He’s always hoped for snow.
Or fire, earthquake, or volcano eruption.
Even in 2008 when he was in the second grade…
Younger does not like school. He doesn’t understand why he has to go for five days a week. He doesn’t understand why he has to go for nine months out of the year. He doesn’t understand why the inventor of school ever had a reason to torture innocent, little children. And he wants to know who he was, this Machiavellian scroundel who thought to force little boys into chairs and bore them by repeating information they already have.
Because Younger already knows it all.

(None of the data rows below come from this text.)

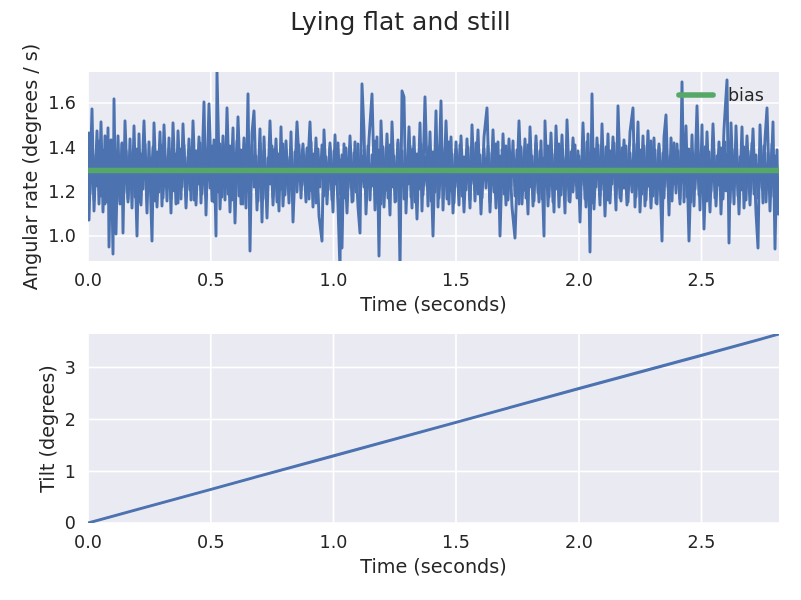
<!DOCTYPE html>
<html lang="en">
<head>
<meta charset="utf-8">
<title>Lying flat and still</title>
<style>
:root { --paper: #ffffff; --panel: #eaeaf2; --grid: #ffffff; --ink: #262626; --signal: #4c72b0; --bias: #55a868; }
* { box-sizing: border-box; margin: 0; padding: 0; }
html, body { width: 801px; height: 600px; overflow: hidden; background: var(--paper); }
body { position: relative; color: var(--ink); font-family: "DejaVu Sans", Verdana, sans-serif; }
h1 { position: absolute; top: 7px; left: 0; width: 801px; font-size: 25px; font-weight: 400; line-height: 30px; text-align: center; }
.chart { position: absolute; left: 88px; width: 691px; height: 189px; }
.rate { top: 72px; }
.tilt { top: 334px; }
.plot { display: block; width: 691px; height: 189px; background: var(--panel); }
.grid { stroke: var(--grid); stroke-width: 1.7; }
.signal { fill: none; stroke: var(--signal); stroke-width: 2.9; stroke-linejoin: round; stroke-linecap: round; }
.bias { stroke: var(--bias); stroke-width: 5.6; stroke-linecap: round; }
.tick { position: absolute; font-size: 17.5px; line-height: 20px; white-space: nowrap; }
.x-tick { left: var(--at); top: 198px; width: 60px; margin-left: -30px; text-align: center; }
.y-tick { top: var(--at); right: 703px; margin-top: -10px; }
.axis-name { position: absolute; font-size: 19.2px; line-height: 24px; white-space: nowrap; text-align: center; }
.x-name { left: 0; width: 691px; top: 221px; }
.y-name { left: var(--at); top: 94.5px; transform: translate(-50%, -50%) rotate(-90deg); }
.legend { position: absolute; left: 587px; top: 13px; display: flex; align-items: center; gap: 11px; height: 20px; font-size: 17.5px; line-height: 20px; }
.legend svg { display: block; width: 42px; height: 8px; }
</style>
</head>
<body>
<h1>Lying flat and still</h1>

<section class="chart rate">
  <svg class="plot" viewBox="88 72 691 189" role="img" aria-label="Angular rate over time, noisy around a constant bias of 1.3">
    <defs>
      <polyline id="noise" class="signal" points="0 150 2 194 4 146 6 200 8 155 9 186 11 141 13 196 15 150 17 204 19 147 21 191 23 153 24 198 26 145 28 187 30 156 32 201 34 143 36 193 38 151 40 199 42 158 44 184 46 146 47 197 49 149 51 202 53 154 55 189 57 144 59 195 61 157 63 186 65 147 67 201 69 152 71 192 73 145 75 198 77 156 79 185 81 148 83 199 85 142 86 191 88 154 90 203 92 149 94 187 96 145 98 196 100 157 102 190 104 147 106 200 108 151 110 184 112 143 114 194 116 155 118 198 120 148 122 188 124 146 126 202 128 153 130 192 132 144 134 197 136 156 138 187"/>
    </defs>
    <path class="grid" d="M88 72V261M210.8 72V261M333.5 72V261M456 72V261M579 72V261M701.5 72V261M88 103H779M88 147.5H779M88 192H779M88 236H779"/>
    <use href="#noise" x="88"/>
    <use href="#noise" x="226"/>
    <use href="#noise" x="364"/>
    <use href="#noise" x="502"/>
    <use href="#noise" x="640"/>
    <polyline class="signal" points="88 180 89 133 89 220 92 109 94 211 97 131 99 204 101 122 103 212 105 136 107 202 108 128 109 247 111 140 113 254 114 99 116 234 118 136 120 204 122 144 123 233 125 121 128 202 130 139 132 208 134 126 137 236 139 134 141 205 144 121 147 213 149 142 152 241 154 123 157 207 160 132 162 206 164 125 167 201 169 138 171 213 173 123 176 204 178 131 181 199 183 124 186 208 189 139 191 200 193 121 196 205 199 137 201 203 204 102 206 215 209 104 212 201 214 140 216 236 217 72 220 209 223 136 225 200 227 108 230 212 233 128 235 223 238 117 241 204 244 138 246 208 248 94 250 251 252 133 254 111 257 210 260 129 262 222 264 137 267 218 270 121 273 205 276 139 279 211 281 127 283 206 286 141 289 203 291 132 293 222 297 122 300 178 303 144 306 202 310 122 313 207 316 138 319 216 322 241 324 130 327 204 330 143 333 212 335 135 338 206 340 270 341 160 342 248 344 144 347 213 350 136 353 201 355 142 358 207 360 233 362 84 364 131 366 214 369 139 372 94 375 210 377 137 379 256 381 121 384 207 387 134 390 215 392 122 395 202 398 140 400 270 402 91 404 97 406 213 409 127 412 208 414 137 417 219 420 123 422 211 425 97 428 206 430 132 433 236 436 111 438 207 441 101 443 210 446 121 449 204 451 137 453 213 456 142 459 205 461 136 464 212 467 139 470 208 472 125 475 201 478 130 481 214 484 137 487 108 490 212 493 130 496 208 498 142 500 236 503 134 506 205 509 139 512 207 515 238 519 121 522 204 525 139 528 214 530 127 533 206 536 136 539 202 541 141 544 236 545 121 548 206 551 133 554 212 556 126 559 207 562 135 565 213 567 120 570 202 573 138 576 185 578 151 580 222 583 123 586 207 588 134 590 252 592 94 594 209 597 138 600 205 602 124 605 216 608 134 610 203 613 137 616 210 618 106 621 201 624 140 627 205 630 132 633 108 635 207 638 122 640 212 643 136 645 206 648 131 651 208 654 138 656 203 659 144 662 241 664 137 666 115 669 215 671 138 674 184 677 144 680 204 682 82 684 202 686 126 689 241 692 135 694 206 697 106 700 210 702 125 704 229 707 132 710 212 713 124 716 206 719 142 721 214 724 129 727 80 729 243 731 123 734 204 736 126 739 214 742 127 744 208 747 136 750 205 753 129 756 213 758 248 760 125 763 203 765 139 767 108 770 211 773 122 775 249 777 150 778 214"/>
    <line class="bias" x1="88" y1="170.5" x2="779" y2="170.5"/>
  </svg>
  <div class="legend">
    <svg viewBox="0 0 42 8" aria-hidden="true"><line class="bias" x1="4" y1="4" x2="38" y2="4"/></svg>
    <span>bias</span>
  </div>
  <span class="tick y-tick" style="--at: 31px">1.6</span>
  <span class="tick y-tick" style="--at: 75.5px">1.4</span>
  <span class="tick y-tick" style="--at: 120px">1.2</span>
  <span class="tick y-tick" style="--at: 164px">1.0</span>
  <span class="tick x-tick" style="--at: 0px">0.0</span>
  <span class="tick x-tick" style="--at: 122.8px">0.5</span>
  <span class="tick x-tick" style="--at: 245.5px">1.0</span>
  <span class="tick x-tick" style="--at: 368px">1.5</span>
  <span class="tick x-tick" style="--at: 491px">2.0</span>
  <span class="tick x-tick" style="--at: 613.5px">2.5</span>
  <p class="axis-name x-name">Time (seconds)</p>
  <p class="axis-name y-name" style="--at: -57px">Angular rate (degrees / s)</p>
</section>

<section class="chart tilt">
  <svg class="plot" viewBox="88 334 691 189" role="img" aria-label="Tilt over time, rising steadily from 0 to 3.6 degrees">
    <path class="grid" d="M88 334V523M210.8 334V523M333.5 334V523M456 334V523M579 334V523M701.5 334V523M88 367.5H779M88 419.5H779M88 471.5H779M88 523H779"/>
    <polyline class="signal" points="88 523 211 489.3 333 456 456 422.3 579 388.5 701 355.5 779 334"/>
  </svg>
  <span class="tick y-tick" style="--at: 33.5px">3</span>
  <span class="tick y-tick" style="--at: 85.5px">2</span>
  <span class="tick y-tick" style="--at: 137.5px">1</span>
  <span class="tick y-tick" style="--at: 189px">0</span>
  <span class="tick x-tick" style="--at: 0px">0.0</span>
  <span class="tick x-tick" style="--at: 122.8px">0.5</span>
  <span class="tick x-tick" style="--at: 245.5px">1.0</span>
  <span class="tick x-tick" style="--at: 368px">1.5</span>
  <span class="tick x-tick" style="--at: 491px">2.0</span>
  <span class="tick x-tick" style="--at: 613.5px">2.5</span>
  <p class="axis-name x-name">Time (seconds)</p>
  <p class="axis-name y-name" style="--at: -40px">Tilt (degrees)</p>
</section>
</body>
</html>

“I’m not learning anything,” he announced from the back seat of the truck, one fine Monday morning.
I choked on a laugh. “Younger…”
“Well, I’m not. You think I am. But I’m not.”
“You are learning something,” I told him, cheerfully. “You’re learning to sit quietly even when you are bored.”
He mumbled something, which I pretended not to hear, and the conversation was dropped for a day or two, until a Sunday night when Isaiah realized that apparently snow was not going to save him from school the next day.
“And they’re wrong, just wrong,” he concluded after a magnificent tirade. “They think they’re right. But they’re wrong.”
“They say it’s a fun place to learn,” he said, emphasizing his ire with a stomp of his foot. “But I ain’t learning anything. AND IT AIN’T FUN!”
And apparently he has to say a pledge to the school with those exact words, which he finds morally reprehensible. They shouldn’t make you say it, he has advocated, if you don’t mean it.
And he doesn’t mean it.
And now even I am counting down the days left of school…